All canine osteopaths must have completed a four-year honours degree in Human Osteopathy and be registered with the General Osteopathy Council before they can go on to do a post-graduate diploma in Animal Osteopathy.
All the principles associated with Human Osteopathy can be applied to the treatment of dogs, though the techniques do have to be modified to suit the particular animal’s anatomy; hence, because of the highly developed sense of touch that osteopaths possess, a unique approach in manual medicine can be used to treat dogs.
In the UK, Canine Osteopathy is a relatively new treatment modality that only a few qualified osteopaths are able to offer. Here at Peak Osteopathy, we can provide both Canine and Equine Osteopathy.
Like Human Osteopathy, Canine Osteopathy is not just about backs: canine osteopaths use a variety of techniques to treat a wide range of conditions involving the muscular-skeletal system. Techniques employed may involve massage, stretching, articulation and manipulation.
Canine osteopaths cannot cure everything, but can usually provide considerable help in the following areas:
So, if you suspect that your dog has any of these problems, or any other type of physical problem, then why not make an appointment and see just what osteopathy can offer you and your dog.
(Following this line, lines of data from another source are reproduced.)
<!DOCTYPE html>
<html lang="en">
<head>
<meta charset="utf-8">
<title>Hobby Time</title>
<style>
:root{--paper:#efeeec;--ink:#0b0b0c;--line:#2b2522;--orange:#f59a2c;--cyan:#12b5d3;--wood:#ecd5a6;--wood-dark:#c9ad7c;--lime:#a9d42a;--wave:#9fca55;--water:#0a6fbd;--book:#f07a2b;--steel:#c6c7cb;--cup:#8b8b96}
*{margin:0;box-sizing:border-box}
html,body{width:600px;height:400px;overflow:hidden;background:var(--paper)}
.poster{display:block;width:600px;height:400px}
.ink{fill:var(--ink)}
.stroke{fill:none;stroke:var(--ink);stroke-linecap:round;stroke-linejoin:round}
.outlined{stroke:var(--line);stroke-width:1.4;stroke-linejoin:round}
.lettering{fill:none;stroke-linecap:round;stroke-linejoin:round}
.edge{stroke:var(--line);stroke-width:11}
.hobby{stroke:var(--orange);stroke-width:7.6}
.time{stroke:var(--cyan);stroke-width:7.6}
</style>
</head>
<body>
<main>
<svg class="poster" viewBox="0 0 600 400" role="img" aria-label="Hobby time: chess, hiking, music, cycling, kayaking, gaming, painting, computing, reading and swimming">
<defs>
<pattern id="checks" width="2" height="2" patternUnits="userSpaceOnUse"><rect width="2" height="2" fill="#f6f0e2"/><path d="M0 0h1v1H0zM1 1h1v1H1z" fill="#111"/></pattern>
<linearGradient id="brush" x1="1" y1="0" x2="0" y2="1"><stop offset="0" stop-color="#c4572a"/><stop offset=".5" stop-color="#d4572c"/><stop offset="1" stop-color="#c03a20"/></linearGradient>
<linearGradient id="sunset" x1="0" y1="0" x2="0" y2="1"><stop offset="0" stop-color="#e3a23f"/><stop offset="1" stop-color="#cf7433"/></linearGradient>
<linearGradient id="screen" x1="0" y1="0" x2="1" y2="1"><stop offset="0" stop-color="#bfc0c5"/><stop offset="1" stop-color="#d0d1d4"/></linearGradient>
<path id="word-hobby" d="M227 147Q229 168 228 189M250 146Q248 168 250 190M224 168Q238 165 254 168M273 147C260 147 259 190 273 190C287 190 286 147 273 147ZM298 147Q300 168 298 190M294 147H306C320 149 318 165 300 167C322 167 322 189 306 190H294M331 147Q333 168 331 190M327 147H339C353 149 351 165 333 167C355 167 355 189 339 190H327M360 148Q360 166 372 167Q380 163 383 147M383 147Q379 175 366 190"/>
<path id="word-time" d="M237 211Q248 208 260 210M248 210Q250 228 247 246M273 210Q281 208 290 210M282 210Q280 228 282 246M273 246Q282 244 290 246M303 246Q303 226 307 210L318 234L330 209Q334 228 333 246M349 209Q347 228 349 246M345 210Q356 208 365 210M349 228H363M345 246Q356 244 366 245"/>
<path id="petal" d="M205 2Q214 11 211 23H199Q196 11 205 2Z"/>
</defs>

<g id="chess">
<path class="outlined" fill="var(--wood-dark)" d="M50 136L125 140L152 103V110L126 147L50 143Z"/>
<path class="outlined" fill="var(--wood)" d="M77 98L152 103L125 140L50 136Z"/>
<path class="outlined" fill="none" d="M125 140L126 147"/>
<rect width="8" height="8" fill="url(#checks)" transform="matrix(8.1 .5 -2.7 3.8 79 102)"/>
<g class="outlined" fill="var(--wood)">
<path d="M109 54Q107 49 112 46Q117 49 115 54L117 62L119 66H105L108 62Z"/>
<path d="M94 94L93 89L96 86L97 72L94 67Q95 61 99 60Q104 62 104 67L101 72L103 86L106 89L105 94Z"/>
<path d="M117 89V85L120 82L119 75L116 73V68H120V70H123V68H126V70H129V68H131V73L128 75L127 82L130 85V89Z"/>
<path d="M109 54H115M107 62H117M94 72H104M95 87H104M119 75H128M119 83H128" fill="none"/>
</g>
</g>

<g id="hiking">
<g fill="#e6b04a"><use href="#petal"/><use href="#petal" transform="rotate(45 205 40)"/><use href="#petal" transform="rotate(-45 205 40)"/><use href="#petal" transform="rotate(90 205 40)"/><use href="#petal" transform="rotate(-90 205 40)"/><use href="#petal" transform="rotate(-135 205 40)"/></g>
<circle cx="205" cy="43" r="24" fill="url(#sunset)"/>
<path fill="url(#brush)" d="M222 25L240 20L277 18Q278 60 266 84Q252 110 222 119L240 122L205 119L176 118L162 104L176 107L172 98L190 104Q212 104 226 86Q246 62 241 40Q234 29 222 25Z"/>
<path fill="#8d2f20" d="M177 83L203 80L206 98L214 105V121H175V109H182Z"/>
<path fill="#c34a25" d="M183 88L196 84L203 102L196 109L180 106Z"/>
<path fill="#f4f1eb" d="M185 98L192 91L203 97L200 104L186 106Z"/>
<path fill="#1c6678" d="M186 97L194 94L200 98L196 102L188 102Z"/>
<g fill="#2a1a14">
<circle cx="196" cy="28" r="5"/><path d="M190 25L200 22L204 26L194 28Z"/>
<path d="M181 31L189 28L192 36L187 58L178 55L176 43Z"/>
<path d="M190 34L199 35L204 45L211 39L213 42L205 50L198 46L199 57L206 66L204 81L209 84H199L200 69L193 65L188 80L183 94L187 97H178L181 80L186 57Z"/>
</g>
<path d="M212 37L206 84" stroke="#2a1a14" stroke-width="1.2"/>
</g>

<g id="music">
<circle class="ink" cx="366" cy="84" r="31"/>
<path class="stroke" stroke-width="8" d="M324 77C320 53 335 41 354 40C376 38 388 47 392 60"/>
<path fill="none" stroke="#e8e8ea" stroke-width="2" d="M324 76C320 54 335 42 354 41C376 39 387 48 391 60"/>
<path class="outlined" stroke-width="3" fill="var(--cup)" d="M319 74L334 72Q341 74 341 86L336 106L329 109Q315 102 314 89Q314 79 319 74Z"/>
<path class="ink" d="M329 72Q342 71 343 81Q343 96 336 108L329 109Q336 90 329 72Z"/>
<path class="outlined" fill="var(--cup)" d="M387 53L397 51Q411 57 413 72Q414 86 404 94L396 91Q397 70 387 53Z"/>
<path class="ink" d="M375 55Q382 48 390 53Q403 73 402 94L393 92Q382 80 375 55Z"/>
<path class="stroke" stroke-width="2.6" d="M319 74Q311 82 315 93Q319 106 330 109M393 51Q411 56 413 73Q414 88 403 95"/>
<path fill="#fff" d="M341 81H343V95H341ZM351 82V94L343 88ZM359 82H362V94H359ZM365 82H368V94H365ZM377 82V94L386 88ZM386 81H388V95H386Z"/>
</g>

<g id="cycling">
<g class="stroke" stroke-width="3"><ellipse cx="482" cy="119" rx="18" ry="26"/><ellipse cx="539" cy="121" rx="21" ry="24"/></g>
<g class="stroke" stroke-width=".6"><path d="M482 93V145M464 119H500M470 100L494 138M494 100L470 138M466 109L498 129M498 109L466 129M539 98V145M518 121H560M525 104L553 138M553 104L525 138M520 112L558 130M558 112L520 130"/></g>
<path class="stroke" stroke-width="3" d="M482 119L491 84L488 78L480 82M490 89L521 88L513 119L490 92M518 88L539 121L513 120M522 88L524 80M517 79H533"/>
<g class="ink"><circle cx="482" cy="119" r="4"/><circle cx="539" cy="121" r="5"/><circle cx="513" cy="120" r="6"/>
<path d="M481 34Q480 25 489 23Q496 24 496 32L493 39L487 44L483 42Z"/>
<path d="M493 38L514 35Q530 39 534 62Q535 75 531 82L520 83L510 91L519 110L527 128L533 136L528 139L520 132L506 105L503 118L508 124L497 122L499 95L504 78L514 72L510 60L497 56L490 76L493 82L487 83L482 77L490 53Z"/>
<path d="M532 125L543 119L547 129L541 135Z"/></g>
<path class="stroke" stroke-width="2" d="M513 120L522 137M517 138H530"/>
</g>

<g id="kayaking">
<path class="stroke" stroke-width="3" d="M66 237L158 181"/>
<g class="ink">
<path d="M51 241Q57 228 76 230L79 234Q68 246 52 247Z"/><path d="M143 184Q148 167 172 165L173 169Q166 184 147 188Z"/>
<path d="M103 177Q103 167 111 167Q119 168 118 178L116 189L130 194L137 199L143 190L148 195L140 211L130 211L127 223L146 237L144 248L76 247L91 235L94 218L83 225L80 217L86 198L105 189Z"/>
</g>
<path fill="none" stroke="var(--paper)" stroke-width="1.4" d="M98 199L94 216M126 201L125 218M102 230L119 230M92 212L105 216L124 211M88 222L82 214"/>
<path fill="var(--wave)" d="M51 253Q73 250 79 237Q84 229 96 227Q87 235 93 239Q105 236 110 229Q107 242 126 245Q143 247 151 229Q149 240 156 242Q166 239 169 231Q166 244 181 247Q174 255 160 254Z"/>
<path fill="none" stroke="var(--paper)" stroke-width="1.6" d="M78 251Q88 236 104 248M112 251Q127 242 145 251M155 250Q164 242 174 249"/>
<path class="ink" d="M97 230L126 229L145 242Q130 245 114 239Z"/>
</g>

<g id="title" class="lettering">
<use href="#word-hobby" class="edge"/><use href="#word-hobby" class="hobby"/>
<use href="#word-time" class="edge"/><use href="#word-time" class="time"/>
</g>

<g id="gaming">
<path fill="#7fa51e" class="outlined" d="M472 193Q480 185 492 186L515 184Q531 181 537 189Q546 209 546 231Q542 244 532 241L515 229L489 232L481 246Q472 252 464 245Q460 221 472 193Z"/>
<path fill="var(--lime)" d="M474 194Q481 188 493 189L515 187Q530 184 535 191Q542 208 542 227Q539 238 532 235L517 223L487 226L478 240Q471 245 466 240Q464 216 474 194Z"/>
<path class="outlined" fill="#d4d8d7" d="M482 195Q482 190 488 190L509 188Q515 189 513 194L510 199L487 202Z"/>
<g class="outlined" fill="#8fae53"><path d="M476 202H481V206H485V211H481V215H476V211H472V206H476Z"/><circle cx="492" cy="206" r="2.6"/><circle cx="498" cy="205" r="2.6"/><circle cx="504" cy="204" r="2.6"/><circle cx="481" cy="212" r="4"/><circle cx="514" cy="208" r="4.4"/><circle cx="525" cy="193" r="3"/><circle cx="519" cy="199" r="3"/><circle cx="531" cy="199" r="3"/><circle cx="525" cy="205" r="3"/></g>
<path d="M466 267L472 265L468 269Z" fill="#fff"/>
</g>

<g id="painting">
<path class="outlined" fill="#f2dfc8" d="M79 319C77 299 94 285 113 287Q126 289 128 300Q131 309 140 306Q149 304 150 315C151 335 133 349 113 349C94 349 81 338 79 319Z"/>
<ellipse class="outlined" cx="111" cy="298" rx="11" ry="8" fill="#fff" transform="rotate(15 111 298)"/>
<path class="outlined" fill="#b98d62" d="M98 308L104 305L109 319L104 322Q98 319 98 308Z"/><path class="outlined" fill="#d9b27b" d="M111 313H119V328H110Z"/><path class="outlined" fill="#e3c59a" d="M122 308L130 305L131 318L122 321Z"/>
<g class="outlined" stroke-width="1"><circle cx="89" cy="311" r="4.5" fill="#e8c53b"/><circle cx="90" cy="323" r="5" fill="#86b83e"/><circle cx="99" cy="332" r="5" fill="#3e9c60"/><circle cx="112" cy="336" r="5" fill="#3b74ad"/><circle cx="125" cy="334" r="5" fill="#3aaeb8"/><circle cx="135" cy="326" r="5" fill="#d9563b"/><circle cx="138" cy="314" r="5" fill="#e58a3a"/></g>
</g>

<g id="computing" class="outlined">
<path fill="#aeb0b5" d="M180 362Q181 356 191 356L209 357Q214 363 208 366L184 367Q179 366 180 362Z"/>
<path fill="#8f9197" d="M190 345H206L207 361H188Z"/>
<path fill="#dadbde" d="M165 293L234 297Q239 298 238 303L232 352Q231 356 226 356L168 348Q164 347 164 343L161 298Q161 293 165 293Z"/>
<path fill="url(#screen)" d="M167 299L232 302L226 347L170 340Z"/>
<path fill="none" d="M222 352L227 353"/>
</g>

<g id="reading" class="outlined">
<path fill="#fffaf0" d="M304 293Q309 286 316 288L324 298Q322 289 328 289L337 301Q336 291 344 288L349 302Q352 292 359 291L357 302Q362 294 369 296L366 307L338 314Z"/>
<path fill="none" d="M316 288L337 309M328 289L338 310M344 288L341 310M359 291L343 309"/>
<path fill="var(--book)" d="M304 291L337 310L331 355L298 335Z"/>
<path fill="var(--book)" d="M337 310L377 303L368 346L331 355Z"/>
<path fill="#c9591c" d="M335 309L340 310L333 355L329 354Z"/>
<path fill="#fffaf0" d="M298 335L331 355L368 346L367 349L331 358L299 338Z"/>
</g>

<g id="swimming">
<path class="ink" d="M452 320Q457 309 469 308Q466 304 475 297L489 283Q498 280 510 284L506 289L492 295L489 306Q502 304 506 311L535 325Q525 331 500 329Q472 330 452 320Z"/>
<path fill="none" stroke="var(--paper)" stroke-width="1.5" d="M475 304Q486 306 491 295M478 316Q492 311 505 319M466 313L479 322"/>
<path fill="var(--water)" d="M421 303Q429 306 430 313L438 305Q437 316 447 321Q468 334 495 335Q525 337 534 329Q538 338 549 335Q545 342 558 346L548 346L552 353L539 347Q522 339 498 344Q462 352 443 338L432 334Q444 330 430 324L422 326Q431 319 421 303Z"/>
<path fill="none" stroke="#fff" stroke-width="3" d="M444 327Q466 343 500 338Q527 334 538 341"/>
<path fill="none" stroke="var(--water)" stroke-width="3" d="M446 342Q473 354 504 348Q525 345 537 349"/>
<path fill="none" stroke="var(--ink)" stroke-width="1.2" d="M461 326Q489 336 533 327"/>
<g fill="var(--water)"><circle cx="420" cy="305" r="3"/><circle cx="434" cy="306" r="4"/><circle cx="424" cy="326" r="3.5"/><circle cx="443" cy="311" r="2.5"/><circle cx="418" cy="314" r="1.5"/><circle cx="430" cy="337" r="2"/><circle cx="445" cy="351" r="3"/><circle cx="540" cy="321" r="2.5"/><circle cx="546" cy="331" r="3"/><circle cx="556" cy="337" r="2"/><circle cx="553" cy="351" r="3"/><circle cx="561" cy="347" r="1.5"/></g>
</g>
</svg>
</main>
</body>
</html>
If you are hoping to claim for the treatment through an insurance policy, please check beforehand that your policy actually covers Osteopathy. In addition, please note that there is a legal requirement for us to obtain permission from your veterinary surgeon before administering any form of treatment.